Stored data
*** Block opens ***

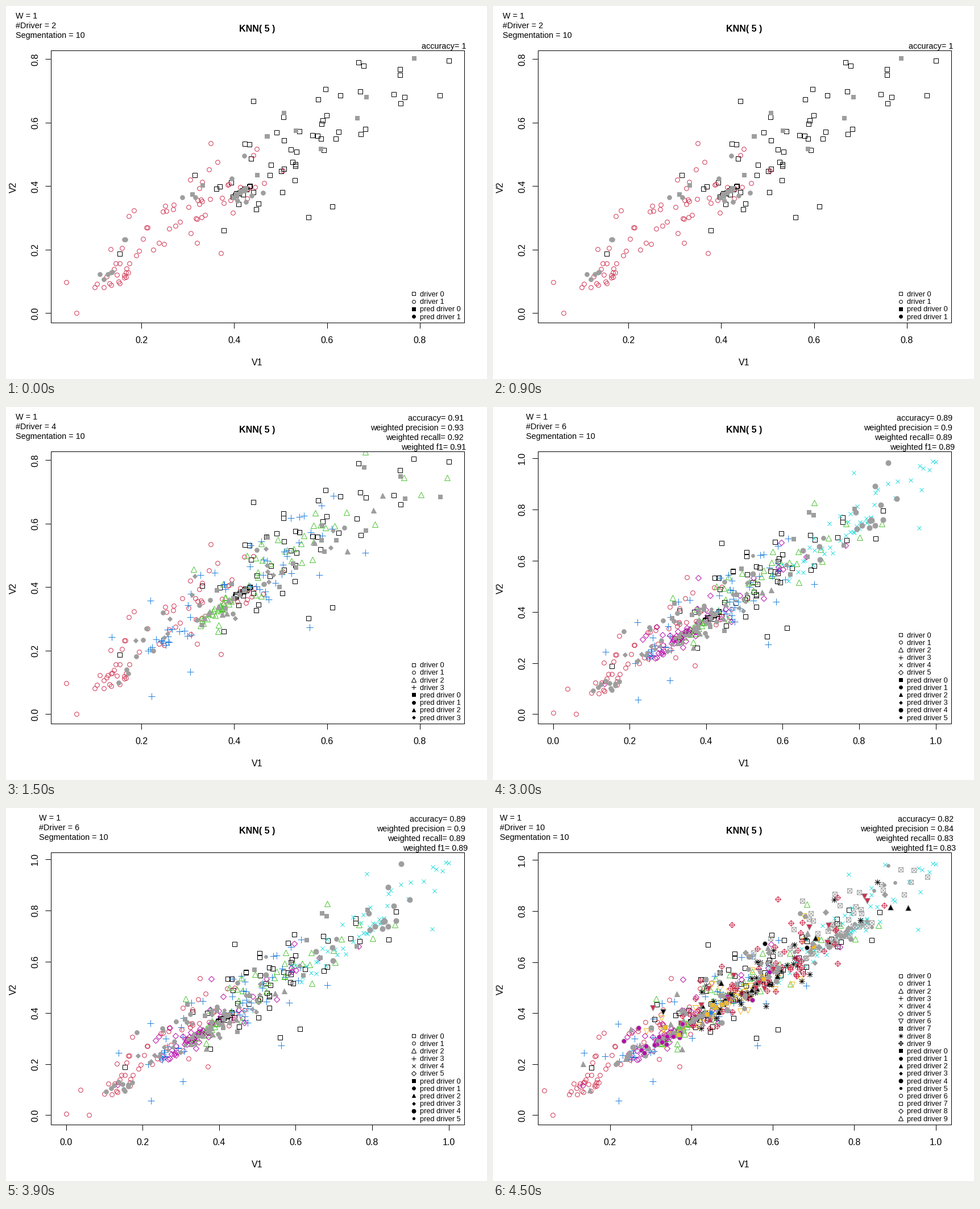
Recreate the animation shown at these times as a matplotlib script. Size 846 by 655 pixels, loop 6 s.

```python
import numpy as np
import matplotlib.pyplot as plt
from matplotlib.animation import FuncAnimation
from matplotlib.patches import Rectangle

W, H = 846, 655
LEFT, TOP, RIGHT, BOTTOM = 78.5, 78.5, 805.5, 556.5
GREY, RED, GREEN, BLUE = "#9e9e9e", "#d0304f", "#4fc536", "#2482de"
CYAN, MAGENTA, YELLOW = "#30dcdf", "#b80aab", "#f1b91f"
COLORS = ["black", RED, GREEN, BLUE, CYAN, MAGENTA, YELLOW, GREY, "black", RED]

# Each view: number of drivers, x origin and scale, y scale (pixels per unit),
# first and last x tick, last y tick, note position, scores and their position.
VIEWS = [
    dict(count=2, x0=74.7, sx=816.5, sy=557.5, ticks=(1, 4, 4), note_x=17,
         scores=[1], score_x=805),
    dict(count=4, x0=74.7, sx=816.5, sy=557.5, ticks=(1, 4, 4), note_x=17,
         scores=[.91, .93, .92, .91], score_x=805),
    dict(count=6, x0=105.5, sx=673, sy=449.5, ticks=(0, 5, 5), note_x=58,
         scores=[.89, .9, .89, .89], score_x=808),
    dict(count=10, x0=62.3, sx=716.3, sy=448, ticks=(1, 5, 5), note_x=12,
         scores=[.82, .84, .83, .83], score_x=810),
]
Y0 = 539.5
TEST_SHARE = .22
SLOPE = .95

HOLLOW = [[("s", 7.2)], [("o", 7.6)], [("^", 9.6)], [("+", 11.4)], [("x", 7)],
          [("D", 7.6)], [("v", 9.6)], [("s", 7.2), ("x", 7.2)],
          [("+", 10.6), ("x", 7.4)], [("D", 7.4), ("+", 10.4)]]
FILLED = [("s", 7), ("o", 7.6), ("^", 9), ("D", 5), ("o", 9), ("o", 5.6),
          ("o", 8), ("s", 7.2), ("D", 7.4), ("^", 9.6), ("v", 9.6)]
FIRST_TINTED = 6

# Per driver: clouds as (centre x, centre y, spread along, spread across, count).
CLOUDS = [
    [(.415, .385, .012, .004, 22), (.54, .53, .13, .055, 62)],
    [(.135, .105, .02, .014, 20), (.30, .31, .10, .045, 64)],
    [(.355, .32, .022, .008, 32), (.55, .53, .13, .04, 40)],
    [(.255, .24, .02, .008, 18), (.46, .44, .13, .05, 54)],
    [(.80, .735, .02, .006, 18), (.83, .82, .08, .04, 24), (.66, .61, .05, .025, 22)],
    [(.32, .29, .04, .012, 42), (.42, .40, .13, .04, 34)],
    [(.44, .40, .06, .016, 32), (.53, .51, .13, .04, 26)],
    [(.74, .675, .05, .006, 34), (.76, .75, .11, .045, 44)],
    [(.53, .48, .07, .014, 36), (.65, .62, .13, .045, 22)],
    [(.55, .50, .08, .03, 34), (.63, .62, .13, .05, 38)],
]
# A few outlying points of each driver.
OUTLIERS = [
    [(.862, .795), (.757, .769), (.154, .187), (.441, .668), (.56, .303), (.612, .336)],
    [(0, .005), (.06, 0), (.038, .098), (.35, .536), (.173, .306), (.371, .19)],
    [(.859, .745), (.683, .826), (.313, .456)],
    [(.222, .057), (.305, .133), (.614, .687), (.562, .273)],
    [(.999, .986), (.992, .988), (.956, .728), (.786, .945), (.957, .97)],
    [(.764, .66), (.379, .533), (.596, .67)],
    [(.677, .78), (.29, .33)],
    [(.946, .962), (.98, .934), (.673, .84)],
    [(.857, .914), (.75, .845), (.583, .427)],
    [(.612, .847), (.5, .746), (.873, .823)],
]


def driver_points(driver):
    """Outliers first, then clouds stretched along the common diagonal."""
    rng = np.random.default_rng(40 + driver)
    along_axis = np.array([1, SLOPE]) / np.hypot(1, SLOPE)
    across_axis = np.array([-along_axis[1], along_axis[0]])
    groups = [np.array(OUTLIERS[driver], float)]
    for cx, cy, along, across, count in CLOUDS[driver]:
        u, v = rng.triangular(-2.4, 0, 2.4, (2, count, 1))
        # The diagonal is longer than either axis, so stretch along it.
        groups.append((cx, cy) + 1.3 * u * along * along_axis + v * across * across_axis)
    return np.abs(np.vstack(groups))


DATA = [driver_points(d) for d in range(10)]

fig = plt.figure(figsize=((W + .001) / 72, (H + .001) / 72), dpi=72, facecolor="white")
ax = fig.add_axes([0, 0, 1, 1])


def mark(x, y, shape, size, edge, fill="none", clip=None):
    line, = ax.plot(x, y, ls="none", marker=shape, ms=size, mec=edge, mfc=fill, mew=1)
    if clip is not None:
        line.set_clip_path(clip)


def label(x, y, text, size=16, **style):
    style = {"va": "baseline", "family": "Liberation Sans", **style}
    ax.text(x, y, text, size=size, rotation_mode="anchor", **style)


def draw_points(index, view, box):
    """Training points stay hollow; a random share is shown as predictions."""
    rng = np.random.default_rng(70 + index)
    count = view["count"]
    shift = int(count == 10)
    predictions = []
    for driver in range(count):
        x = view["x0"] + view["sx"] * DATA[driver][:, 0]
        y = Y0 - view["sy"] * DATA[driver][:, 1]
        tested = rng.random(len(x)) < TEST_SHARE
        tested[:len(OUTLIERS[driver])] = False
        wrong = rng.random(len(x)) > view["scores"][0]
        guess = np.where(wrong, rng.integers(0, count, len(x)), driver)
        for shape, size in HOLLOW[driver]:
            mark(x[~tested], y[~tested], shape, size, COLORS[driver], clip=box)
        predictions += [(x[i], y[i], guess[i] + shift, driver) for i in np.flatnonzero(tested)]
    for x, y, symbol, driver in predictions:
        fill = COLORS[driver] if symbol >= FIRST_TINTED else GREY
        mark(x, y, *FILLED[symbol], GREY, fill, box)


def draw_axes(view):
    first_x, last_x, last_y = view["ticks"]
    style = dict(color="black", lw=1, solid_capstyle="butt")
    for step in range(first_x, last_x + 1):
        x = view["x0"] + view["sx"] * step / 5
        ax.plot([x, x], [BOTTOM, BOTTOM + 10], **style)
        label(x, 592, f"{step / 5:.1f}", ha="center")
    for step in range(last_y + 1):
        y = Y0 - view["sy"] * step / 5
        ax.plot([LEFT - 10, LEFT], [y, y], **style)
        label(56, y, f"{step / 5:.1f}", ha="center", rotation=90)
    label(442, 631, "V1", ha="center")
    label(18, 318, "V2", ha="center", rotation=90)
    label(442, 45, "KNN( 5 )", ha="center", weight="bold")


def draw_notes(view):
    notes = ["W = 1", f"#Driver = {view['count']}", "Segmentation = 10"]
    for row, text in enumerate(notes):
        label(view["note_x"], 22 + 17 * row, text, 14.4)
    names = ["accuracy=", "weighted precision =", "weighted recall=", "weighted f1="]
    scores = view["scores"]
    for row, (name, score) in enumerate(zip(names, scores)):
        below = len(scores) - 1 - row
        label(view["score_x"] + 4 * (below == 0), 75 - 17 * below,
              f"{name} {score}", 14.4, ha="right")


def draw_legend(count):
    for row in range(2 * count):
        y = 545 - 13.17 * (2 * count - 1 - row)
        driver = row % count
        predicted = row >= count
        shapes = [FILLED[driver]] if predicted else HOLLOW[driver]
        fill = "black" if predicted and driver < FIRST_TINTED else "none"
        for shape, size in shapes:
            mark(716.5, y, shape, size * .76, "black", fill)
        label(728, y + 4.5, f"{'pred ' if predicted else ''}driver {driver}", 12.8)


def draw(index):
    view = VIEWS[index]
    ax.clear()
    ax.set(xlim=(0, W), ylim=(H, 0))
    ax.axis("off")
    box = ax.add_patch(Rectangle((LEFT, TOP), RIGHT - LEFT, BOTTOM - TOP,
                                 fill=False, lw=1, ec="black", zorder=3))
    draw_points(index, view, box)
    draw_axes(view)
    draw_notes(view)
    draw_legend(view["count"])
    return []


anim = FuncAnimation(fig, draw, frames=len(VIEWS), interval=1500, init_func=lambda: [],
                     repeat=True, repeat_delay=0)
plt.show()
```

*** Block closes ***

> _What needs to be done_
Return, from the data above, each line in which the string "LEFT" appears.

> _Exercise solution_
LEFT, TOP, RIGHT, BOTTOM = 78.5, 78.5, 805.5, 556.5
        ax.plot([LEFT - 10, LEFT], [y, y], **style)
    box = ax.add_patch(Rectangle((LEFT, TOP), RIGHT - LEFT, BOTTOM - TOP,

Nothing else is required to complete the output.